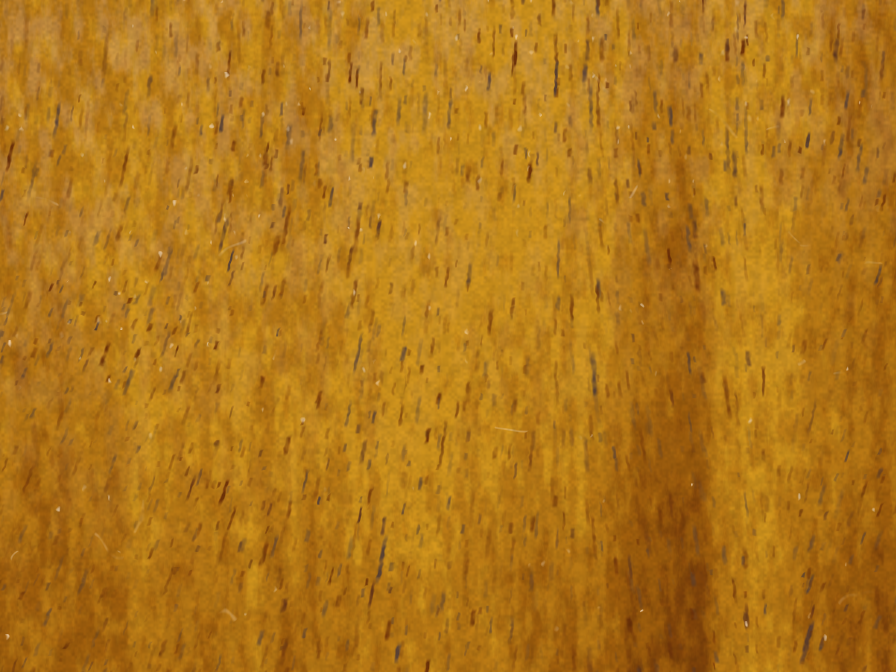
A Shadertoy shader for this texture:

```glsl
const vec3 UMBER = vec3(0.48, 0.25, 0.035);
const vec3 AMBER = vec3(0.595, 0.35, 0.045);
const vec3 HONEY = vec3(0.69, 0.45, 0.075);
const vec3 GOLD = vec3(0.775, 0.55, 0.105);
const vec3 HAZE = vec3(0.77, 0.60, 0.44);
const vec3 RED_PORE = vec3(0.41, 0.18, 0.03);
const vec3 GREY_PORE = vec3(0.33, 0.245, 0.21);
const vec3 GLINT = vec3(0.90, 0.79, 0.65);

float hash(vec2 p) {
    return fract(sin(dot(p, vec2(127.1, 311.7))) * 43758.5453);
}

vec2 hash2(vec2 p) {
    return vec2(hash(p), hash(p + 19.3));
}

float noise(vec2 p) {
    vec2 i = floor(p), f = fract(p);
    f = f * f * (3.0 - 2.0 * f);
    return mix(mix(hash(i), hash(i + vec2(1, 0)), f.x),
               mix(hash(i + vec2(0, 1)), hash(i + vec2(1, 1)), f.x), f.y);
}

float fbm(vec2 p) {
    float sum = 0.0, amp = 0.5;
    for (int i = 0; i < 4; i++) {
        sum += amp * noise(p);
        p = p * 2.03 + 7.1;
        amp *= 0.5;
    }
    return sum / 0.9375;
}

float segment(vec2 p, vec2 a, vec2 b) {
    vec2 d = b - a;
    return length(p - a - d * clamp(dot(p - a, d) / dot(d, d), 0.0, 1.0));
}

// Sideways slope of the fibres: leaning right at the left, left past the middle
float fibreLean(vec2 p) {
    float low = 1.0 - smoothstep(0.5, 1.0, p.y);
    float side = mix(0.34, 0.10, smoothstep(0.1, 0.75, p.x));
    side = mix(side, -0.16, smoothstep(0.75, 0.95, p.x));
    return mix(side, 0.3, smoothstep(1.08, 1.25, p.x)) * (0.1 + 0.9 * low);
}

// Broad light and dark figure of the wood, 0 dark to 1 light
float woodTone(vec2 p) {
    float x = p.x + 0.03 * (fbm(p * vec2(3.0, 2.0)) - 0.5);
    float tone = 0.78 + 0.42 * (fbm(vec2(x * 7.0, p.y * 1.3)) - 0.5);
    tone += 0.42 * (fbm(vec2(x * 45.0, p.y * 3.0) + 31.0) - 0.5);
    tone += 0.6 * (fbm(p * vec2(75.0, 28.0) + 5.0) - 0.5);
    float band = smoothstep(0.86, 0.98, x) * (1.0 - smoothstep(1.03, 1.07, x));
    tone -= band * mix(0.48, 0.12, smoothstep(0.1, 0.9, p.y));
    tone += 0.12 * exp(-pow((x - 0.62) / 0.22, 2.0));
    tone += 0.15 * exp(-pow((x - 1.13) / 0.05, 2.0));
    tone -= 0.22 * smoothstep(1.16, 1.33, x);
    tone -= 0.24 * (1.0 - smoothstep(0.0, 0.4, p.y));
    return tone - 0.08 * (1.0 - smoothstep(0.0, 0.3, x));
}

vec3 woodColor(float tone) {
    vec3 c = mix(UMBER, AMBER, smoothstep(0.0, 0.33, tone));
    c = mix(c, HONEY, smoothstep(0.33, 0.64, tone));
    return mix(c, GOLD, smoothstep(0.64, 0.95, tone));
}

// One soft dash per cell, lined up in loose columns; x: coverage, y: random tint
vec2 pores(vec2 p, vec2 cell, float width, float density, float seed) {
    vec2 id = floor(p / cell), result = vec2(0.0);
    vec2 wobble = vec2(noise(p * 150.0), noise(p * 150.0 + 41.0)) - 0.5;
    float ragged = 0.5 + 0.8 * noise(p * vec2(190.0, 110.0) + seed);
    for (int j = -1; j <= 1; j++)
    for (int i = -1; i <= 1; i++) {
        vec2 k = id + vec2(i, j), r = hash2(k + seed), s = hash2(k + seed + 47.0);
        r.x = mix(r.x, hash(vec2(k.x, seed)), 0.6);
        vec2 mid = (k + r) * cell;
        float lean = fibreLean(mid);
        float len = cell.y * mix(0.16, 0.5, s.x * s.x) * (1.0 - abs(lean));
        vec2 d = p - mid + vec2(0.0022, 0.004) * wobble;
        d.x -= d.y * (lean + 0.1 * (s.y - 0.5));
        float w = width * mix(0.7, 1.3, hash(k + seed + 5.0));
        vec2 q = abs(d) / vec2(w, len);
        float cover = (1.0 - smoothstep(0.2, 1.4, q.x)) * (1.0 - smoothstep(0.55, 1.15, q.y));
        cover *= step(hash(k + seed + 83.0), density) * mix(0.25, 1.1, s.y * s.y) * ragged;
        if (cover > result.x) result = vec2(cover, hash(k + seed + 61.0));
    }
    return result;
}

vec3 addPores(vec3 c, vec2 pore, float strength) {
    vec3 ink = mix(RED_PORE, GREY_PORE, smoothstep(0.35, 0.75, pore.y));
    return mix(c, ink, min(pore.x * strength, 0.95));
}

// Irregular tiny reflections off the varnish
float glints(vec2 p, float size, float density) {
    vec2 id = floor(p / size), r = hash2(id + 211.0);
    vec2 d = (fract(p / size) - 0.2 - 0.6 * r) * size;
    d += 0.004 * (vec2(noise(p * 170.0), noise(p * 170.0 + 9.0)) - 0.5);
    float dist = length(d * vec2(1.0, 0.6)) / mix(0.6, 1.2, r.x);
    return step(hash(id + 151.0), density) * r.y * (1.0 - smoothstep(0.0004, 0.0038, dist));
}

// Short pale scratches with a slight wobble
float scratches(vec2 p) {
    float sum = 0.0;
    p += 0.02 * (vec2(noise(p * 35.0), noise(p * 35.0 + 9.0)) - 0.5);
    for (int i = 0; i < 22; i++) {
        vec2 k = vec2(i, 5), r = hash2(k), s = hash2(k + 71.0);
        vec2 mid = r * vec2(1.33, 0.9), turn = vec2(cos(s.x * 2.6 - 0.9), sin(s.x * 2.6 - 0.9));
        vec2 along = mix(0.006, 0.03, s.y * s.y) * turn;
        float d = segment(p, mid - along, mid + along);
        sum += (1.0 - smoothstep(0.0002, 0.0036, d)) * mix(0.25, 0.7, hash(k + 29.0));
    }
    return min(sum, 1.0) * smoothstep(0.1, 0.8, noise(p * 70.0));
}

void mainImage(out vec4 fragColor, in vec2 fragCoord) {
    vec2 p = fragCoord / iResolution.y;
    vec3 c = woodColor(woodTone(p));

    // Pale sheen, mostly towards the top left
    float sheen = smoothstep(0.1, 1.1, p.y + 0.25 * (0.6 - p.x));
    c = mix(c, HAZE, 0.42 * sheen * smoothstep(0.35, 0.75, fbm(p * vec2(60.0, 24.0))));

    // Dashes gather in patches
    float patchy = smoothstep(0.3, 0.68, fbm(p * vec2(6.0, 4.0) + 13.0));
    c = addPores(c, pores(p, vec2(0.022, 0.052), 0.0029, 0.6, 3.0), 0.4 + 0.45 * patchy);
    c = addPores(c, pores(p, vec2(0.034, 0.085), 0.0034, 0.5, 17.0), 0.5 + 0.6 * patchy);
    c = addPores(c, pores(p, vec2(0.016, 0.036), 0.0026, 0.55, 37.0), 0.25 + 0.4 * patchy);

    c = mix(c, GLINT, 0.8 * glints(p, 0.019, 0.03 + 0.16 * sheen * patchy));
    c = mix(c, GLINT, 0.65 * scratches(p));
    c *= 1.0 + 0.10 * (noise(p * 230.0) - 0.5) + 0.09 * (noise(p * 110.0) - 0.5);
    fragColor = vec4(c, 1.0);
}
```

#####

- _TASK INSTRUCTIONS_:
From the data, pick out every line that includes "HONEY".

- _TASK ANSWER_:
const vec3 HONEY = vec3(0.69, 0.45, 0.075);
    c = mix(c, HONEY, smoothstep(0.33, 0.64, tone));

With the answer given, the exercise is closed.